[DATA TO USE]

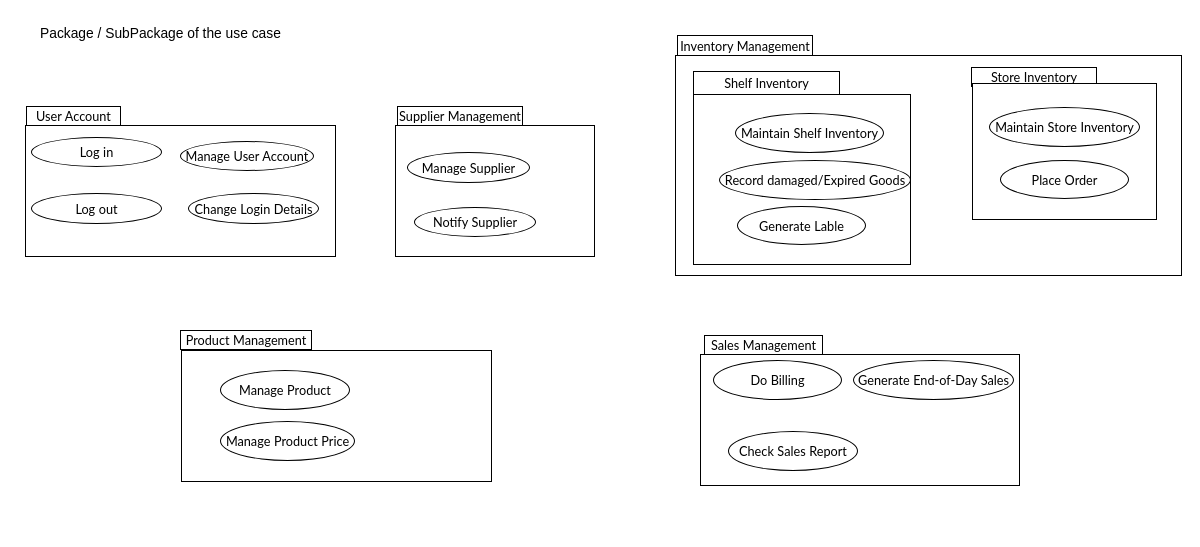
<!DOCTYPE html>
<html lang="en">
<head>
<meta charset="utf-8">
<title>Package / SubPackage of the use case</title>
<style>
  :root {
    --paper: #fff;
    --ink: #000;
  }
  * { box-sizing: border-box; margin: 0; padding: 0; }
  body { width: 1200px; height: 547px; overflow: hidden; background: var(--paper); }
  .diagram {
    position: relative;
    width: 1200px;
    height: 547px;
    overflow: hidden;
    color: var(--ink);
    font: 400 12.7px/16px Lato, Carlito, sans-serif;
    word-spacing: .3px;
  }
  .title {
    position: absolute;
    left: 40px;
    top: 26px;
    font: 400 13.8px/16px "Liberation Sans", Arial, sans-serif;
    word-spacing: 0;
    white-space: nowrap;
  }
  .package { display: contents; }
  .tab, .frame, .use-case {
    position: absolute;
    left: var(--x);
    top: var(--y);
    width: var(--w);
    height: var(--h);
    border: 1px solid var(--ink);
    background: var(--paper);
  }
  .tab, .use-case {
    display: flex;
    align-items: center;
    justify-content: center;
    font-size: inherit;
    font-weight: 400;
    white-space: nowrap;
  }
  .use-case { border-radius: 50%; background: none; }
</style>
</head>
<body>
<main class="diagram">
  <h1 class="title">Package / SubPackage of the use case</h1>

  <section class="package">
    <h2 class="tab" style="--x:26px;--y:106px;--w:95px;--h:20px">User Account</h2>
    <div class="frame" style="--x:25px;--y:125px;--w:311px;--h:132px"></div>
    <p class="use-case" style="--x:31px;--y:137px;--w:131px;--h:30px">Log in</p>
    <p class="use-case" style="--x:180px;--y:141px;--w:134px;--h:30px">Manage User Account</p>
    <p class="use-case" style="--x:31px;--y:193px;--w:131px;--h:31px">Log out</p>
    <p class="use-case" style="--x:188px;--y:193px;--w:131px;--h:31px">Change Login Details</p>
  </section>

  <section class="package">
    <h2 class="tab" style="--x:397px;--y:106px;--w:126px;--h:20px">Supplier Management</h2>
    <div class="frame" style="--x:395px;--y:125px;--w:200px;--h:132px"></div>
    <p class="use-case" style="--x:407px;--y:152px;--w:123px;--h:31px">Manage Supplier</p>
    <p class="use-case" style="--x:414px;--y:207px;--w:122px;--h:30px">Notify Supplier</p>
  </section>

  <section class="package">
    <h2 class="tab" style="--x:677px;--y:35px;--w:136px;--h:21px">Inventory Management</h2>
    <div class="frame" style="--x:675px;--y:55px;--w:507px;--h:221px"></div>

    <section class="package">
      <h3 class="tab" style="--x:693px;--y:71px;--w:147px;--h:24px">Shelf Inventory</h3>
      <div class="frame" style="--x:693px;--y:94px;--w:218px;--h:171px"></div>
      <p class="use-case" style="--x:735px;--y:113px;--w:149px;--h:40px">Maintain Shelf Inventory</p>
      <p class="use-case" style="--x:719px;--y:160px;--w:192px;--h:40px">Record damaged/Expired Goods</p>
      <p class="use-case" style="--x:737px;--y:206px;--w:129px;--h:39px">Generate Lable</p>
    </section>

    <section class="package">
      <h3 class="tab" style="--x:971px;--y:67px;--w:126px;--h:20px">Store Inventory</h3>
      <div class="frame" style="--x:972px;--y:83px;--w:185px;--h:137px"></div>
      <p class="use-case" style="--x:989px;--y:107px;--w:151px;--h:40px">Maintain Store Inventory</p>
      <p class="use-case" style="--x:1000px;--y:160px;--w:129px;--h:39px">Place Order</p>
    </section>
  </section>

  <section class="package">
    <h2 class="tab" style="--x:180px;--y:330px;--w:132px;--h:20px">Product Management</h2>
    <div class="frame" style="--x:181px;--y:350px;--w:311px;--h:132px"></div>
    <p class="use-case" style="--x:220px;--y:370px;--w:130px;--h:40px">Manage Product</p>
    <p class="use-case" style="--x:220px;--y:421px;--w:135px;--h:40px">Manage Product Price</p>
  </section>

  <section class="package">
    <h2 class="tab" style="--x:704px;--y:335px;--w:119px;--h:20px">Sales Management</h2>
    <div class="frame" style="--x:700px;--y:354px;--w:320px;--h:132px"></div>
    <p class="use-case" style="--x:713px;--y:360px;--w:129px;--h:40px">Do Billing</p>
    <p class="use-case" style="--x:853px;--y:360px;--w:161px;--h:40px">Generate End-of-Day Sales</p>
    <p class="use-case" style="--x:728px;--y:431px;--w:130px;--h:40px">Check Sales Report</p>
  </section>
</main>
</body>
</html>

[/DATA TO USE]

**WHAT THE EXERCISE ASKS**. Write out exactly the lines between the start of the data and the line with "color: var(--ink);", including both, but none of the pictures.

**RESULT FOR THIS EXERCISE**.
<!DOCTYPE html>
<html lang="en">
<head>
<meta charset="utf-8">
<title>Package / SubPackage of the use case</title>
<style>
  :root {
    --paper: #fff;
    --ink: #000;
  }
  * { box-sizing: border-box; margin: 0; padding: 0; }
  body { width: 1200px; height: 547px; overflow: hidden; background: var(--paper); }
  .diagram {
    position: relative;
    width: 1200px;
    height: 547px;
    overflow: hidden;
    color: var(--ink);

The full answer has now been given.